“Doing that breeds confidence, and other teams will start to fear playing against you. If we can do that, we will give ourselves a chance to stay up there.”

© SNS Group
Gordon makes a save against St Mirren at Tynecastle (Pic: Ross Parker / SNS Group)

The Hearts captain has certainly been doing his bit on an individual level.

His weekly heroics in goal feature in highlights packages so often they have become a running joke among television pundits.

“I am still at the top of the charts for most saves made, so I will see if I can stay there for a bit longer,” said Gordon with a smile.

“I have had a few spells in my career where I have felt really good, and put in good performances. I am enjoying one of them at the moment.

“I am going into games feeling good, and expecting to do well.

“It has been great for me personally, but also for the club. I have been making some good saves, and contributing to team performances that are getting points. That is the main thing.

“That’s why it feels even more special, because the boys are getting the job done at the other end to leave us five points clear in third place.

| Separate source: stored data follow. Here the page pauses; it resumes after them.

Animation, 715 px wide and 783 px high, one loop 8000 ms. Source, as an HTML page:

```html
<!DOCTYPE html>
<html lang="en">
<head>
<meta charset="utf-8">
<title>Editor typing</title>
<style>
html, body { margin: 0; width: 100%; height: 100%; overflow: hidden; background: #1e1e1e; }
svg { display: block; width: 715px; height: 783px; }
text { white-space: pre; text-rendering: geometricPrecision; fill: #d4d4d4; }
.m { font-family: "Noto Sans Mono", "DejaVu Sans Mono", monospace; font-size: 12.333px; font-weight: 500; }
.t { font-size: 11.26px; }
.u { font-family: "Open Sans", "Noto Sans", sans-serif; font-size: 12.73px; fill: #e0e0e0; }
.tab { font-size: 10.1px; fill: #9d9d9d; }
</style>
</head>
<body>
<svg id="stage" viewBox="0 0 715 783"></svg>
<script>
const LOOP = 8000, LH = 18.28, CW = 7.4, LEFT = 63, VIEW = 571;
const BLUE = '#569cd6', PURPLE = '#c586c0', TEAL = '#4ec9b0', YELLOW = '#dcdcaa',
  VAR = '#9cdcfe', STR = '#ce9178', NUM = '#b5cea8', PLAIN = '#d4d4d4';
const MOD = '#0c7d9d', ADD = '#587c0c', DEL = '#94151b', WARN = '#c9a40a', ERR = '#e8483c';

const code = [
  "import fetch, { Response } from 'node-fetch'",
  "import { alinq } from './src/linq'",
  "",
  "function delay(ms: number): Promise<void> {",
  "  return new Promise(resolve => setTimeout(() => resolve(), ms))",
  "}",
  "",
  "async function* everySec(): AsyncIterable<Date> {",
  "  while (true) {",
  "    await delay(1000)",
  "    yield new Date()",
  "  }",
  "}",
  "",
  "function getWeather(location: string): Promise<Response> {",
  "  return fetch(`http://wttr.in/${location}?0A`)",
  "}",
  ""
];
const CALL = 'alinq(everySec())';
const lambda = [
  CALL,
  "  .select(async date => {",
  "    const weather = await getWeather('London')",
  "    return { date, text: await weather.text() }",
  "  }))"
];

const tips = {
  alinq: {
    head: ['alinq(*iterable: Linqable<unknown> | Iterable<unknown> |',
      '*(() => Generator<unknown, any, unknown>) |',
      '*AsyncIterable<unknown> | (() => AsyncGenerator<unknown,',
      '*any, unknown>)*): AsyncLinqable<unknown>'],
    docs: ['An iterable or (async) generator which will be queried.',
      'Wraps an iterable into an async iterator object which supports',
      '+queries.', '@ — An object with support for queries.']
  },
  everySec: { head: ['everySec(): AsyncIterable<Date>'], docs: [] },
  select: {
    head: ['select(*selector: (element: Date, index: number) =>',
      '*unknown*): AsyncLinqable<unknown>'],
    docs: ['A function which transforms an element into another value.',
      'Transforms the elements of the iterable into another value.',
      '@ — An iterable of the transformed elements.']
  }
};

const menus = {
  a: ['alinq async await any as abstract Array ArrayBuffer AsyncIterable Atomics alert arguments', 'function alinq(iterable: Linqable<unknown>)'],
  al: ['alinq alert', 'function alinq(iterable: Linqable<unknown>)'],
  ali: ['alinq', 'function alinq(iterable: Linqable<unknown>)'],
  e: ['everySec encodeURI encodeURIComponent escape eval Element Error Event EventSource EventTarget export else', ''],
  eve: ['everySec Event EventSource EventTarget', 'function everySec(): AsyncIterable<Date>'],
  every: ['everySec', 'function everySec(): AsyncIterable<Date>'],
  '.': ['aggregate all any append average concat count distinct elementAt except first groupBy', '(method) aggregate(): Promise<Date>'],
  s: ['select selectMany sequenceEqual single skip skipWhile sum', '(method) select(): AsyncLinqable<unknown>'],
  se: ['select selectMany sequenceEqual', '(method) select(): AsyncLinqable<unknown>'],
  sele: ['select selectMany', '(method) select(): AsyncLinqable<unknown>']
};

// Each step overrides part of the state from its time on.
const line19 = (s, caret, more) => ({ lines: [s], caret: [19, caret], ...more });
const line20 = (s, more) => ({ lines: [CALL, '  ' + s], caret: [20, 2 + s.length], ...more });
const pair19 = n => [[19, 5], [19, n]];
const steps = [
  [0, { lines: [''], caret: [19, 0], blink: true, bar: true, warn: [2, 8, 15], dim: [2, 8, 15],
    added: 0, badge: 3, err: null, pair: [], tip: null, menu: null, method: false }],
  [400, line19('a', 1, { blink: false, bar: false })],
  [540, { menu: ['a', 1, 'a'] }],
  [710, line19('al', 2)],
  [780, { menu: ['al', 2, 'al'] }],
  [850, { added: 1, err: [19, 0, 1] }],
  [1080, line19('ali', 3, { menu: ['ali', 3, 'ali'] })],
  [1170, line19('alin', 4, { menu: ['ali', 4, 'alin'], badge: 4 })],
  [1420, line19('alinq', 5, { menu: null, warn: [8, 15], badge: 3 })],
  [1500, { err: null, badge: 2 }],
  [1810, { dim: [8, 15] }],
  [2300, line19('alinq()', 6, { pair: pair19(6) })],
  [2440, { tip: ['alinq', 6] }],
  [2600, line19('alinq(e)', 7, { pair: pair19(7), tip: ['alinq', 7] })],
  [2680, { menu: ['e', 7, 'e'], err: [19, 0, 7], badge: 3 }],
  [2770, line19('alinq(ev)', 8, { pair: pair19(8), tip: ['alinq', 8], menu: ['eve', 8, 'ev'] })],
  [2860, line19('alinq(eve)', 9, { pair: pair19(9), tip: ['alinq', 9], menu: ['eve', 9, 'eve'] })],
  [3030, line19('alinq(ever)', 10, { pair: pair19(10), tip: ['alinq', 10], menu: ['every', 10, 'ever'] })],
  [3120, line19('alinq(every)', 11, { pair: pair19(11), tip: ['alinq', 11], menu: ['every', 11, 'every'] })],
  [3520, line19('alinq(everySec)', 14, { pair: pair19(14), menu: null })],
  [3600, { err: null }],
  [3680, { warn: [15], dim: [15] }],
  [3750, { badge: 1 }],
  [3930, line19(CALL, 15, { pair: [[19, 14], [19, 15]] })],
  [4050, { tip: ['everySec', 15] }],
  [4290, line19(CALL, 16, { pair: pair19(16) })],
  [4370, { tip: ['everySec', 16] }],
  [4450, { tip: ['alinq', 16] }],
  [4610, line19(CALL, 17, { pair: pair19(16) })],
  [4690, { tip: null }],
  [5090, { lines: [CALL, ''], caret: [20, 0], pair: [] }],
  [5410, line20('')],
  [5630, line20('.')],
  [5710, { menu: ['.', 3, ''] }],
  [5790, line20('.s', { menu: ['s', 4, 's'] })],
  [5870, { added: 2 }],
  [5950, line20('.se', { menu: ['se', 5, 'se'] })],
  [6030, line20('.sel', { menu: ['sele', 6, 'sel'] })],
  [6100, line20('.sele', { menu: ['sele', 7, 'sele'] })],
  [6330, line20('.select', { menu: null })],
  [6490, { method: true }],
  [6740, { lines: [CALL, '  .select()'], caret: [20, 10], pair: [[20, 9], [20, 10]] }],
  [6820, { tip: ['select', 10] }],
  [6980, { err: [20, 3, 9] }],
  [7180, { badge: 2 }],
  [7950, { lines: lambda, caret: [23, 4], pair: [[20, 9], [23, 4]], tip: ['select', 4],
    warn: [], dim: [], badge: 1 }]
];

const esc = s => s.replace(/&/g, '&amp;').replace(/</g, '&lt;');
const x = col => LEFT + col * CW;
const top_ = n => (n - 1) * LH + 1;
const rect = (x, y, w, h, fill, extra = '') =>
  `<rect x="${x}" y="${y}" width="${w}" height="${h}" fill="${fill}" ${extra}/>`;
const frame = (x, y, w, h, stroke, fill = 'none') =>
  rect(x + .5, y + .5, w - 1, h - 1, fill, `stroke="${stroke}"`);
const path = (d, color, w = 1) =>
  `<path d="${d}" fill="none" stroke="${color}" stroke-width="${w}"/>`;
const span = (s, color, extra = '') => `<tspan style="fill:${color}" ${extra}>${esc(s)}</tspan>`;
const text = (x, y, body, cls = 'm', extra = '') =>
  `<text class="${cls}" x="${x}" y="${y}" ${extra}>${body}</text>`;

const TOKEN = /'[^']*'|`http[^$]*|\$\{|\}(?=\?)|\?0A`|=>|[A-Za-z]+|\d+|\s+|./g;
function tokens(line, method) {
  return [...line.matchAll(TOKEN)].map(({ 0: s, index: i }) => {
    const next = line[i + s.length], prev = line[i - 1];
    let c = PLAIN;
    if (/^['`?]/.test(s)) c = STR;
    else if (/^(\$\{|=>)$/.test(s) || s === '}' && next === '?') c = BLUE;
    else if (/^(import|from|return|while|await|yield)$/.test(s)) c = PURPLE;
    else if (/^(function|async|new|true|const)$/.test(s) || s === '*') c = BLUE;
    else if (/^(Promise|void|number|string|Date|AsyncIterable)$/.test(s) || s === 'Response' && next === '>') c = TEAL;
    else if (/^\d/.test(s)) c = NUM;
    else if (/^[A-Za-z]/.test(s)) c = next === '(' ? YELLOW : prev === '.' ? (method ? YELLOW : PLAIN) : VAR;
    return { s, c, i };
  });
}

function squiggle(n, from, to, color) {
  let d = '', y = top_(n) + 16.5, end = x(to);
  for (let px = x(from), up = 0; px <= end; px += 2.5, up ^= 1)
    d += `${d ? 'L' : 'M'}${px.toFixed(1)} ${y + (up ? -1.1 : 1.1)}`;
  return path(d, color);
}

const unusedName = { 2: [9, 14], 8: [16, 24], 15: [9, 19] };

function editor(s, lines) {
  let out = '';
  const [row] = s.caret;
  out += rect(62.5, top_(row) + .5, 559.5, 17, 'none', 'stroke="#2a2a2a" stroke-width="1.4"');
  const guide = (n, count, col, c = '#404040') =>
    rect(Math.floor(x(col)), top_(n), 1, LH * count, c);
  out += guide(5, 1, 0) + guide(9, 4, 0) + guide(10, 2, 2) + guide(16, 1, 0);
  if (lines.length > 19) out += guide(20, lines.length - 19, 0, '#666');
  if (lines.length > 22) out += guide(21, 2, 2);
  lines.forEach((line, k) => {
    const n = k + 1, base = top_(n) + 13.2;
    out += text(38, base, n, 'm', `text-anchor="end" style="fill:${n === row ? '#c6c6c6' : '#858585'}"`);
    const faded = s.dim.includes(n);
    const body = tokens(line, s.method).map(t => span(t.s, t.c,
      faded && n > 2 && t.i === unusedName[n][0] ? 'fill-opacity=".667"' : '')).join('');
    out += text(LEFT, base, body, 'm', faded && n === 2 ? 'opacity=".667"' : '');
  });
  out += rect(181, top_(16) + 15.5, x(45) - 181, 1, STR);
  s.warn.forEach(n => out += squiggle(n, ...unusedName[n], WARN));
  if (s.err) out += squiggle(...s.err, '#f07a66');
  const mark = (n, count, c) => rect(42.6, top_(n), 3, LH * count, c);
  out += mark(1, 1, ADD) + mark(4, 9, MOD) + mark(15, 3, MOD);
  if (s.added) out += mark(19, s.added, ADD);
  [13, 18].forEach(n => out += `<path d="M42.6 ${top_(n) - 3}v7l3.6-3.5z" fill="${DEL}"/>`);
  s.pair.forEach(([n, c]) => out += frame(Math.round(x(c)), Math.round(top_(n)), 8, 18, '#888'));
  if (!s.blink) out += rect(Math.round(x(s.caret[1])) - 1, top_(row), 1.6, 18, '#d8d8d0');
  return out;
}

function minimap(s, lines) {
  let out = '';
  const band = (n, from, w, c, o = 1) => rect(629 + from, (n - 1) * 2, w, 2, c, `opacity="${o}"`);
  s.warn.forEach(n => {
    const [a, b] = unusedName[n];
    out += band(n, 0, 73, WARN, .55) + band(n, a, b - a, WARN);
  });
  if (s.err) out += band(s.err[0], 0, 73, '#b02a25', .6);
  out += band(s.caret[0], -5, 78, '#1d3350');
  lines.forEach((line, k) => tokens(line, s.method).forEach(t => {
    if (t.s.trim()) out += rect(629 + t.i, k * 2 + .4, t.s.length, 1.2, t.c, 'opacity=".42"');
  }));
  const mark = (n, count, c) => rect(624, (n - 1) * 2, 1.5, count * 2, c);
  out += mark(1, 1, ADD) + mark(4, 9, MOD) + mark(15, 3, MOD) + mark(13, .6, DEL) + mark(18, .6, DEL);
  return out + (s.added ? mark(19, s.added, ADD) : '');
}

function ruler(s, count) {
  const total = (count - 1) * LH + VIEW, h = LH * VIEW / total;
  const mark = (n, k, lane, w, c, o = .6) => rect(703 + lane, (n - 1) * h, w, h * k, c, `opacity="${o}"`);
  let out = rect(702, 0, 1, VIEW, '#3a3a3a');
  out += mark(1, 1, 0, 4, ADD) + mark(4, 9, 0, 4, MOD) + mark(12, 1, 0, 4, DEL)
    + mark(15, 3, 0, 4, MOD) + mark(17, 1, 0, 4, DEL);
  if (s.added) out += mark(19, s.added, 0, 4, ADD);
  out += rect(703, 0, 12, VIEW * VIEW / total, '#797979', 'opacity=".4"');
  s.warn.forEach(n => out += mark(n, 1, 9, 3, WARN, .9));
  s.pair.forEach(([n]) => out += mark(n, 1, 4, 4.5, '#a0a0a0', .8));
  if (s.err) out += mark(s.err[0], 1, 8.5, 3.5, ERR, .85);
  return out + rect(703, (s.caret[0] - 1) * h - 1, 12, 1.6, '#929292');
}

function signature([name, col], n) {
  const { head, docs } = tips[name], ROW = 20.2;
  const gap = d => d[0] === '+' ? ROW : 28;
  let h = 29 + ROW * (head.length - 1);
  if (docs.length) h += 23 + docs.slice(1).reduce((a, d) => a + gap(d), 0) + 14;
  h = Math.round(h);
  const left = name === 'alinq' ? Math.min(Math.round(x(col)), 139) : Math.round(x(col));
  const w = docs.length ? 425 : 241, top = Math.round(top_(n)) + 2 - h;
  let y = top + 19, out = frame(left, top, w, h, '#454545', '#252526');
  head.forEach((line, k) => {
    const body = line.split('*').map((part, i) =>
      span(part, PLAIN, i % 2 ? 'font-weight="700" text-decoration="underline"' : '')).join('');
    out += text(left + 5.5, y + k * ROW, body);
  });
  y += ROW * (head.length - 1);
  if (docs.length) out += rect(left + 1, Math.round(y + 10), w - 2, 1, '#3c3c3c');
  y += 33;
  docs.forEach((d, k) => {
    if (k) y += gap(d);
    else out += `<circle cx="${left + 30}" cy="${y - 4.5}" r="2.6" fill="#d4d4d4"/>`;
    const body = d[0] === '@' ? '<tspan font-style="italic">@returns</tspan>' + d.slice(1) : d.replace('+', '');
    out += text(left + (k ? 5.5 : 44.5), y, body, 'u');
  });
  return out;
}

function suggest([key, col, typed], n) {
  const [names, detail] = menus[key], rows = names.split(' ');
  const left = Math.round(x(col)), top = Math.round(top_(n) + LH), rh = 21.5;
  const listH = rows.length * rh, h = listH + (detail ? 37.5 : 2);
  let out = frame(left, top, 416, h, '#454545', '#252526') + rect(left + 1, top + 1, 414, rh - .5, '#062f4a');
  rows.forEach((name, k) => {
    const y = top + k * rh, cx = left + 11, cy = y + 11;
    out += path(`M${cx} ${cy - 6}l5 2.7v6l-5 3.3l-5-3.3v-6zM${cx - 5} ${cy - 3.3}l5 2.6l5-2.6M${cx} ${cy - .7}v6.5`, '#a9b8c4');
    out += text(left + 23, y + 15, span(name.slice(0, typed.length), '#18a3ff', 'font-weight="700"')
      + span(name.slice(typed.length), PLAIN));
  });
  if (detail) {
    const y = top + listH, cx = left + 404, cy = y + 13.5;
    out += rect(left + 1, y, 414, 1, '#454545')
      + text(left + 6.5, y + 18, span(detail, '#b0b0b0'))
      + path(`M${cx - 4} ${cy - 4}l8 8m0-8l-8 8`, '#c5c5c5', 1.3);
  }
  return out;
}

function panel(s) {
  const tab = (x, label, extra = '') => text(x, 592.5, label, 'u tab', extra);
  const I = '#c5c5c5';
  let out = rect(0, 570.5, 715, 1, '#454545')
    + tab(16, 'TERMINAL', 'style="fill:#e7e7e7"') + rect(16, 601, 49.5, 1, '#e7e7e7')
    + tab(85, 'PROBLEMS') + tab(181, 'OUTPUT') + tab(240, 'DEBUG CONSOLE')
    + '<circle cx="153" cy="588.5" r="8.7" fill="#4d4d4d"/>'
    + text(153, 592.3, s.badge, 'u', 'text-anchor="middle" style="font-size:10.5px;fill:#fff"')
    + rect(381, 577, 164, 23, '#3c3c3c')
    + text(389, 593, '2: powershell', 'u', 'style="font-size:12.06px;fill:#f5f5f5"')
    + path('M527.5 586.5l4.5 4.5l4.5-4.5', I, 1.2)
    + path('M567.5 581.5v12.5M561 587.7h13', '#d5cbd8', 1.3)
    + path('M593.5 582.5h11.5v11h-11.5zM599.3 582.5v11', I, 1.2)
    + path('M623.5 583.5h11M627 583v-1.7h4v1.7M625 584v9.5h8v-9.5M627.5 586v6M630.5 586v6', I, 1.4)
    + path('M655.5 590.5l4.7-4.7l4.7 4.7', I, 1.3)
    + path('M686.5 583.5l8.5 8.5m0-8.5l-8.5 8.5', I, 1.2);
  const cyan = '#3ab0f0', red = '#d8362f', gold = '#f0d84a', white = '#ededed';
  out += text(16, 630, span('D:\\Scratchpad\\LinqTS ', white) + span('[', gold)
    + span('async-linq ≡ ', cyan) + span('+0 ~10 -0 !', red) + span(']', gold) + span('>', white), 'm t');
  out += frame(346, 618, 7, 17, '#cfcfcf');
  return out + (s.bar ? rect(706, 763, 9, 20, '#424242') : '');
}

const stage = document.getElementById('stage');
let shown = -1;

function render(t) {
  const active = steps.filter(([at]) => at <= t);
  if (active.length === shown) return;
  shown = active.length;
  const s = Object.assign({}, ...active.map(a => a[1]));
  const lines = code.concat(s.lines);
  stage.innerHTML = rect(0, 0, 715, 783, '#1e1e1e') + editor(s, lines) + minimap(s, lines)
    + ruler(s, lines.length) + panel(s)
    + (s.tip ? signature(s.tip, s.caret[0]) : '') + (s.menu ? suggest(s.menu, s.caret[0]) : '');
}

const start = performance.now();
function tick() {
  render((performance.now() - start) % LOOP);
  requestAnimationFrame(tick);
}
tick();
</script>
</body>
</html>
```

“Success now, though, is being in there consistently.

“There is no point doing it over half a season. It has got to be a full season – or even two, three, four seasons-in-a-row – to fully establish ourselves back as a major force in Scotland, and then trying to move forward.”

Hearts captain Marius Zaliukas lifts the Scottish Cup in 2012 (Pic: SNS Group)

As much as he likes to stay in the moment, Gordon will today welcome the chance to remember both Marius Zaliukas and Fernando Ricksen.

Both players’ lives are being honoured at Tynecastle by Hearts and Rangers as part of Motor-Neurone Disease Day.

“I was here first time around when Marius came over. He was one of the loudest and bubbliest characters out of the lot that came over,” he said of the Lithuanian, who died last year of MND, aged just 36.

“It’s not an easy thing for a foreign player to come in and captain Hearts the way he did. But he had the personality for it, and the performances to match. He was a real leader.

“We’ll be remembering Fernando Ricksen, too. I played against him in my first time at Hearts, and what a great competitor he was.

“It’s a good day to remember the guys, and the positive things they brought to both clubs and to Scottish football.”